The trip was not without fateful consequences of its own. My mother and father met in London — he followed her to America a year later. And on my Aunt Kate the trip produced so profound an impression that she never recovered from it for the rest of her life. She was twenty at the time and my mother eighteen, and for both of them it was a glimpse of a kind of life they had never known or were to know again. To my poor Aunt Kate, an incurable romantic, this whiff of how the other half lived was like some fearful narcotic. From that moment onward, she behaved like a lady of fashion, disdaining work of any sort, and was supported for the rest of her days — she lived to be sixty-odd — first by my grandfather and then by my father, whom she detested and who detested her in return. It was a rather strange obsession, but one that remained unshakable, in spite of the fact that she sometimes had to read her inevitable novel by candlelight, since there wasn’t always a quarter to put in the gas meter. One of the most vivid memories of my own childhood is seeing her trail into her room with her bottle of smelling salts and a book or the Sunday papers, and hearing the lock click shut. Her behavior remained unchanged, while my mother cooked, cleaned and did the washing and ironing not only for ourselves but for the boarders we took in to help pay the rent. It drove my father crazy, as well it might, for she never lifted a finger to help in any way, not so much as by drying a single dish. Yet it was she who opened up the world of the theatre to me and I loved her and am forever grateful to her….
We had taken in boarders long since to eke out my father’s meager earnings, and I might add that boarders in those days received a full measure for their weekly room rent. Along with the room there were included two meals, breakfast and dinner, and laundry. All of this my mother did, as well as taking care of my brother and myself, and serving separate meals to Aunt Kate in her own room. My aunt, of course, weaved through the various boarders, who moved in and out, like royalty visiting a slum, and complicated the life of the household not only by the separate meals in her room, but by locking herself in the bathroom at the busiest hours of traffic and refusing to budge — another bit of Blanche Du Bois — a rather good example, I think, of life imitating art.
We were all at breakfast that Sunday morning, except my aunt, who was already entrenched in the bathroom, when a telegram came for one of the boarders. He must return to St. Louis at once — a dying uncle or some such. He hurriedly packed his things, and as a parting gesture to my father, whom he liked, he left behind a number of books. My father was very pleased. He was not a great reader himself, but he had received so few gifts in his life that I think it was the idea of being given something that gave him a feeling of possession for those books and marked them as some sort of symbol for him.
In the afternoon my father went downtown to put a “room to let” advertisement in the papers, and when he returned, went directly to the late boarder’s room to collect his books. They were gone.
Aunt Kate had taken them and blithely given them to a neighbor upstairs. At first he couldn’t believe it — then he demanded that she go upstairs and get the books back. She merely laughed at the very suggestion of doing such a thing. One did not ask for a gift to be returned. The fact that they were not hers to give she blandly passed by — and then herself produced the straw that finally broke the camel’s back. “Just some old socialist stuff by Eugene Debs,” she scoffed. “Lucky to have it out of the house.”

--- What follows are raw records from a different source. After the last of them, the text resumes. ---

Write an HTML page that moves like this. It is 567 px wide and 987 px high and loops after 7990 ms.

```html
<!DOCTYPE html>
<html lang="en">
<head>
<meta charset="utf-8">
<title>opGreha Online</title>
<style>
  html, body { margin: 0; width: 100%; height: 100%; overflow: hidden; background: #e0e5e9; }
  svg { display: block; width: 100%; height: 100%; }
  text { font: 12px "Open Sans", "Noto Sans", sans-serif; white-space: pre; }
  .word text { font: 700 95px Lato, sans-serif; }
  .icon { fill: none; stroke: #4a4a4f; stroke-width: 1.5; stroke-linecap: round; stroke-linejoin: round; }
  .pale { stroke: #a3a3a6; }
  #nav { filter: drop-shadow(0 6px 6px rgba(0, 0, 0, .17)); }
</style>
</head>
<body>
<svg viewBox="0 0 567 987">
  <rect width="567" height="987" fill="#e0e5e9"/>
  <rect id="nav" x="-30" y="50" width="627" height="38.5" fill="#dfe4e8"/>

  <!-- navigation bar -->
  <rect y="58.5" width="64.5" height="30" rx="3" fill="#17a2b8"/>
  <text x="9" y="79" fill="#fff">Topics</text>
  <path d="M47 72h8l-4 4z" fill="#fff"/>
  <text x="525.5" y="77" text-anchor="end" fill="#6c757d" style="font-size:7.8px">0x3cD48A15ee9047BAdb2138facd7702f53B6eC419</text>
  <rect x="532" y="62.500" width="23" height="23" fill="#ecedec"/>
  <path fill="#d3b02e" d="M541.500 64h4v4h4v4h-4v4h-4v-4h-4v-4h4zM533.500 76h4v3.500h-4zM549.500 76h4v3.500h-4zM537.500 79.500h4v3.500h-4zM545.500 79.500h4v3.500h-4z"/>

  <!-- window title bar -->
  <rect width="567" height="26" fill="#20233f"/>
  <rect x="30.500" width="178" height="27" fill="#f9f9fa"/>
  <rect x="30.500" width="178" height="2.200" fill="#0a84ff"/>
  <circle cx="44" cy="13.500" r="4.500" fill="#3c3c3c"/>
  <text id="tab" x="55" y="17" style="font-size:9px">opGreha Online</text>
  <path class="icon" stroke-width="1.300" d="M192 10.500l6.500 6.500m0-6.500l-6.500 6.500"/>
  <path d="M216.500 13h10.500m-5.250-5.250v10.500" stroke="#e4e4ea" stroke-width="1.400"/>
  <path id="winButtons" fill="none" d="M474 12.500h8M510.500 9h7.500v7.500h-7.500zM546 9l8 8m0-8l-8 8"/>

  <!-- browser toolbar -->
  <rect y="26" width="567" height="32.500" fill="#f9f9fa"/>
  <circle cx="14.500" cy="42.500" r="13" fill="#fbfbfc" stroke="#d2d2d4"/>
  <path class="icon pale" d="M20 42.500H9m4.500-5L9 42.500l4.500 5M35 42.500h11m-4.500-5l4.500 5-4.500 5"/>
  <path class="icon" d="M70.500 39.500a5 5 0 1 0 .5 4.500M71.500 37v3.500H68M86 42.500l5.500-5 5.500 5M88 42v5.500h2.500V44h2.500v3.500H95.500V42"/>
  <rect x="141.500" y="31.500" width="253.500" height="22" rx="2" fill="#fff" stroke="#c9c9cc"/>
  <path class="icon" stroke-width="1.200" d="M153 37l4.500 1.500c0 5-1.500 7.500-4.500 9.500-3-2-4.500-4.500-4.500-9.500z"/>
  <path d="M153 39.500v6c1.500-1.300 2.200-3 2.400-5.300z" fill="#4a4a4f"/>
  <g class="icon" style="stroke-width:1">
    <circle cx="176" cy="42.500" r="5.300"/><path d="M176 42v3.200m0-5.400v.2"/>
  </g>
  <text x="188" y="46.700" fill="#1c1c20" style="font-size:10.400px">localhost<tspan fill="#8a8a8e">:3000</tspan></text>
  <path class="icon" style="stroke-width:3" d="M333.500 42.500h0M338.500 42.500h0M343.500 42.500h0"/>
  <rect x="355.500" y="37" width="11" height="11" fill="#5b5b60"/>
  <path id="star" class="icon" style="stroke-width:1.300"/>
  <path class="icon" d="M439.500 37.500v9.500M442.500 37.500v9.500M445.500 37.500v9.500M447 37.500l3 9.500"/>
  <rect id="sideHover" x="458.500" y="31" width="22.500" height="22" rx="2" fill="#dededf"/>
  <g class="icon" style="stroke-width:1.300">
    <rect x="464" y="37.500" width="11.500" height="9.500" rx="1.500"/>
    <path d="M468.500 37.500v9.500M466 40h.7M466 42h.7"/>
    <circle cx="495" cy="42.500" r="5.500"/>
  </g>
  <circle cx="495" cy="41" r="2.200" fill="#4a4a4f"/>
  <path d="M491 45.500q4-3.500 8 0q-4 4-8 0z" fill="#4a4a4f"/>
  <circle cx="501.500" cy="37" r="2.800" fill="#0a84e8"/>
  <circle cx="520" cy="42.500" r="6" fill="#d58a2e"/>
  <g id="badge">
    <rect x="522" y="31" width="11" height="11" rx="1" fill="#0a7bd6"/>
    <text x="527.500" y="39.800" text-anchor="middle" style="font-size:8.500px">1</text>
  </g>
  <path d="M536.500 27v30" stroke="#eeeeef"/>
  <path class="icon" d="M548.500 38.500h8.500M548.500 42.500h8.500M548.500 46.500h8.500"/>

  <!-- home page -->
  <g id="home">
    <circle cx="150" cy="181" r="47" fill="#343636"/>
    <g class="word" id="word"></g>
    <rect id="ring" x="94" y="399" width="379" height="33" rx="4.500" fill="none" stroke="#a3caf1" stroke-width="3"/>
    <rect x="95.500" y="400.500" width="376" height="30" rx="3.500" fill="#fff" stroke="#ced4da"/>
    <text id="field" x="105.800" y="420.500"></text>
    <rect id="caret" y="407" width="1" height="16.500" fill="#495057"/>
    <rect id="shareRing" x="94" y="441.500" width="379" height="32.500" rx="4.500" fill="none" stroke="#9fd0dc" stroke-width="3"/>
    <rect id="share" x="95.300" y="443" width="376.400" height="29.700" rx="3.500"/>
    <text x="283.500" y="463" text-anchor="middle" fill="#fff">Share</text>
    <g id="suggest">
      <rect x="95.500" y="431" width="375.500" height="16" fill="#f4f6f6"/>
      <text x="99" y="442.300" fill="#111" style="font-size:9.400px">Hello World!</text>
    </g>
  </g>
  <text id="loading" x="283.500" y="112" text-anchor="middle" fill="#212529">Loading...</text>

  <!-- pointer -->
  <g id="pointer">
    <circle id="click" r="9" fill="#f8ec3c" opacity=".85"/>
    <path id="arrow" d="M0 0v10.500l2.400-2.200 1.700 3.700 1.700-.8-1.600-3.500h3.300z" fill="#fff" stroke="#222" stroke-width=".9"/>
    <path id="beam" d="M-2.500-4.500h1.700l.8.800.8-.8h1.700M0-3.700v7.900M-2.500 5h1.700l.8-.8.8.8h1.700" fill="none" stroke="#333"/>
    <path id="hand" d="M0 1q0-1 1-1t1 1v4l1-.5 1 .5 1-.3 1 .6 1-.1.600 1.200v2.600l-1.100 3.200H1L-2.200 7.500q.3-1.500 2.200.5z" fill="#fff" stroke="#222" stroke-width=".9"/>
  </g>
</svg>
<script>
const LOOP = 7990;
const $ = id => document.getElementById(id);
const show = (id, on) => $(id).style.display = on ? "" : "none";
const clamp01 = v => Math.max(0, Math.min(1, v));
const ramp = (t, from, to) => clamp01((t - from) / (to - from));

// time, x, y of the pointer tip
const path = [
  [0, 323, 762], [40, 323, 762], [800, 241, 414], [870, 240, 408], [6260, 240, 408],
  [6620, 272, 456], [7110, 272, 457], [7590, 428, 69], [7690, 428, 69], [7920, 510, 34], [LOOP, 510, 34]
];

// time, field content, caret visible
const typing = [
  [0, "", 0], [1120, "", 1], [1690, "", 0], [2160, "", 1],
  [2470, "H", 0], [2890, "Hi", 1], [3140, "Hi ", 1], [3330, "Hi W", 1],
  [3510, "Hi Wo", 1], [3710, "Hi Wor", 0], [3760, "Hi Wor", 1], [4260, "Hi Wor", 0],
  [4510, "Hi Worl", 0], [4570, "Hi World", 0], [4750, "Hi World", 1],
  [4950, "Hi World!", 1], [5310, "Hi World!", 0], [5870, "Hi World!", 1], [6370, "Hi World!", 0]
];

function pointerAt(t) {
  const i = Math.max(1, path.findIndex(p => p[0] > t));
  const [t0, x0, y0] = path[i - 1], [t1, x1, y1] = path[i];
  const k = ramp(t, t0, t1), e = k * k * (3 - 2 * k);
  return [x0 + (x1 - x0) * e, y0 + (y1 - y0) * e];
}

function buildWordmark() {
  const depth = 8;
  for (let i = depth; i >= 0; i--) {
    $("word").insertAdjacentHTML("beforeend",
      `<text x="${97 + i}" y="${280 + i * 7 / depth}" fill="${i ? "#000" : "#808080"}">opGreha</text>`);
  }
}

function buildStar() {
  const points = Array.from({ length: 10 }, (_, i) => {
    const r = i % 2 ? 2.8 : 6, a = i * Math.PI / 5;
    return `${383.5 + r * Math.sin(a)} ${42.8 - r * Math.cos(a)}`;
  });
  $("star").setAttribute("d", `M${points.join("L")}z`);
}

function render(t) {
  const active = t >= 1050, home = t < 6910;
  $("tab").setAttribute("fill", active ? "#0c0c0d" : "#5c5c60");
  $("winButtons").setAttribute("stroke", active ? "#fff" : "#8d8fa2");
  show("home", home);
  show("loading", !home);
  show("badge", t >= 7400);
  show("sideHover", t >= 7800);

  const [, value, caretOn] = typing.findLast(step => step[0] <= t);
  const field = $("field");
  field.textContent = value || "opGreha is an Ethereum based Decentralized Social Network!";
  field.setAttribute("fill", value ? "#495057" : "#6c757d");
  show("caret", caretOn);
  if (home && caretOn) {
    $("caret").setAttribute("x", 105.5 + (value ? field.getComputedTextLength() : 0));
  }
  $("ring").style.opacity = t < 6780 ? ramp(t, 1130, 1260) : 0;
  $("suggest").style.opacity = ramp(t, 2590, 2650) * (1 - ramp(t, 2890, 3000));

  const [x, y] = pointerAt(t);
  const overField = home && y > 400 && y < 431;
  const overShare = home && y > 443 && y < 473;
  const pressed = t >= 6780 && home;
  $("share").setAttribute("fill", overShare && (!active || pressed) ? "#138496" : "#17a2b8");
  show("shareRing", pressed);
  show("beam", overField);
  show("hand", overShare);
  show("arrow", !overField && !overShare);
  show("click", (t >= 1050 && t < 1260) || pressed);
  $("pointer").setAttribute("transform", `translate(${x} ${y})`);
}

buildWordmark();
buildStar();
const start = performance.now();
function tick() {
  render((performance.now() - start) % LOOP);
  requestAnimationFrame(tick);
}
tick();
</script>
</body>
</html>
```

It was unfair and unkind, and it was the last time she ever baited my father. All the accumulated years of rage and frustration came out in a great burst of violence. It was frightening to see the reservoir of hate in this mild little man spill over. Frightening and astonishing, both. I had hardly been aware of my father before. But Debs was his hero, and somehow his name was the touchstone that set off all the indignities and failures of my father’s own life. I had never seen him like that before, nor have I since that day. He ordered my aunt from the house and stood over her while she packed. For once my mother’s tears availed her nothing, and while I watched horrified, my wonderful Aunt Kate dwindled before my eyes to a frightened old maid, gathering her bits of foolish finery together and dropping her beloved programs from trembling hands all over the floor. It was a terrible scene and I’m not sure that I have ever forgiven my father for it, right though he was. She left the house that day and never returned, and for many years I was not allowed to see her.
It is difficult to recapture now the full impact that quarrel had upon me. A child’s world is made up of the immediate and the absolute. He does not look past today or tomorrow — the tragedy of the moment is an all-enveloping one, and in a very real sense my aunt’s leave-taking represented both a tragedy and a crisis in my life. It marked an end and a beginning. All through those early years I had had no real relationship with either my father or my mother. The two dominant figures in my life had been first my grandfather and then my aunt. I had literally been taken over — alienated, if you will, from my parents at the very beginning. We faced a dilemma now, my parents and I, that was not easy to resolve nor am I sure that we ever did resolve it. For the first time in my life I was entirely theirs — and we were strangers to each other, almost as though I had been kept in some foreign country and had just returned to them.
— Moss Hart, in his book Act One: An Autobiography